“Tri-State should provide training and placement services for those employees who will be impacted by this announcement and the state of Colorado must do the same — and it needs to be comparable skills, opportunities and pay,” Tipton said.

U.S. Sen. Cory Gardner, a Colorado Republican, echoed that sentiment. “This is terrible news for Craig and northwestern Colorado. These are well-paying jobs that for years have allowed surrounding rural communities to thrive,” he said in a written statement.

Tri-State says it will work with state and local officials to support affected employees and their communities during the transition.
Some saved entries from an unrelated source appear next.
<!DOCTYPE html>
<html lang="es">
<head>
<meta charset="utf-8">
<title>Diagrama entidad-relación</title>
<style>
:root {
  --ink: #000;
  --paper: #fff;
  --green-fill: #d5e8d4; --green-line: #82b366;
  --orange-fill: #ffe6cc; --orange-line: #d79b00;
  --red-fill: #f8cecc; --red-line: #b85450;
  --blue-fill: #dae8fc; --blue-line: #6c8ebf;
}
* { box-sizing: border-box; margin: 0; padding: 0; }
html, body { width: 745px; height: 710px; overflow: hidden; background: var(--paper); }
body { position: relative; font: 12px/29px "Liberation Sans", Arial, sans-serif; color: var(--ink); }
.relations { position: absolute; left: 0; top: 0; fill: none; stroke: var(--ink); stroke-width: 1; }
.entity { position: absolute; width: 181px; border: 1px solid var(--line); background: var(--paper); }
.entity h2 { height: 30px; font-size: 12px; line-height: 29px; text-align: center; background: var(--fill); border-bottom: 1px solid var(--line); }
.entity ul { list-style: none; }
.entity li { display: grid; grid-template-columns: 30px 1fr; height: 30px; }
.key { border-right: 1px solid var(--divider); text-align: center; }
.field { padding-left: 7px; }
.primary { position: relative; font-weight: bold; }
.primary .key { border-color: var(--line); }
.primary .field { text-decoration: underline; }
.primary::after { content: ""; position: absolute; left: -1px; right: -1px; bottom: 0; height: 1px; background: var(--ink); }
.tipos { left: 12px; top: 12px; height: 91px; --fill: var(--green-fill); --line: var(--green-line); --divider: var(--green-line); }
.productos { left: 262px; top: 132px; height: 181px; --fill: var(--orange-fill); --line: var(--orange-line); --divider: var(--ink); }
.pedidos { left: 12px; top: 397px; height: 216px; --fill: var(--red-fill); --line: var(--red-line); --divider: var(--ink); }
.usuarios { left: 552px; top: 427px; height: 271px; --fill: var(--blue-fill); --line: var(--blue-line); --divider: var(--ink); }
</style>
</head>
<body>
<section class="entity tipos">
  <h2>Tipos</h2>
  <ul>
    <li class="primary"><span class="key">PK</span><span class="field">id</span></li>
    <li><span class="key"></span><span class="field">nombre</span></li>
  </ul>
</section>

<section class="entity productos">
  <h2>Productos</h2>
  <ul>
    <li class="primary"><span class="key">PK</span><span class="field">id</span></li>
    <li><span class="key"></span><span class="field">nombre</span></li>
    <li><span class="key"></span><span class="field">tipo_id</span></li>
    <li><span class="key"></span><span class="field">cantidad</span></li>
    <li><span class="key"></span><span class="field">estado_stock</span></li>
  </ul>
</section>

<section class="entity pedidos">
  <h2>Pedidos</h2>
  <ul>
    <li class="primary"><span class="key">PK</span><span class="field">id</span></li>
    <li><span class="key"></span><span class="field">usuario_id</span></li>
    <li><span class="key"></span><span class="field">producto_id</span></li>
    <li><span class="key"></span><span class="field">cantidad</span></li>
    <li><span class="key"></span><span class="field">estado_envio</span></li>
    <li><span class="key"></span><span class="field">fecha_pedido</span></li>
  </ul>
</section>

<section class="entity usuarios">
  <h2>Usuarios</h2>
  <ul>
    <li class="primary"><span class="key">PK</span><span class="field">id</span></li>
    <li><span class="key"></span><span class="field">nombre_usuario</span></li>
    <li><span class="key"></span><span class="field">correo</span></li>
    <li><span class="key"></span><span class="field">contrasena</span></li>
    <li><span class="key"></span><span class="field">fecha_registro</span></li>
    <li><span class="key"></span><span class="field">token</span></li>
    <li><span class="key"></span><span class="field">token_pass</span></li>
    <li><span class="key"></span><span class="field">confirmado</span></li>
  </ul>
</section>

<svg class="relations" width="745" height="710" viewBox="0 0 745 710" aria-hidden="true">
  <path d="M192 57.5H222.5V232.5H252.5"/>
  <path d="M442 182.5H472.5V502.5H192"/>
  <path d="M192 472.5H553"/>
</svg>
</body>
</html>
“With 10 years until the closure of Craig Station and Colowyo Mine, we have additional time to work with the legislature, our employees and the communities in Moffat and Rio Blanco counties to plan for and support the transition,” Tri-State CEO CEO Duane Highley said in a written statement. “Our work starts now to ensure we can continue to safely produce power while working with stakeholders to thoughtfully plan for the future.”

Tri-State says it also plans to announce other renewable energy actions next week.

Escalante Station is a 253-megawatt coal power plant that began operations in 1984. Tri-State says employees there “will receive a generous severance package, the opportunity to apply for vacancies at other Tri-State facilities, assistance with education and financial planning, and supplemental funding for health benefits.”

Craig Station is a 1,285-megawatt, three-unit power plant located in Moffat County that began operations in 1979. More than 250 people work there.

The Colowyo Mine, located in Moffat and Rio Blanco counties, produces coal used at Craig Station and employs 219 people.

Tri-State operates in four states and has 43 member utilities. It provides power to more than 1 million customers.

Jesse Paul is a Denver-based political reporter and editor at The Colorado Sun, covering the state legislature, Congress and local politics. He is the author of The Unaffiliated newsletter and also occasionally fills in on breaking news coverage....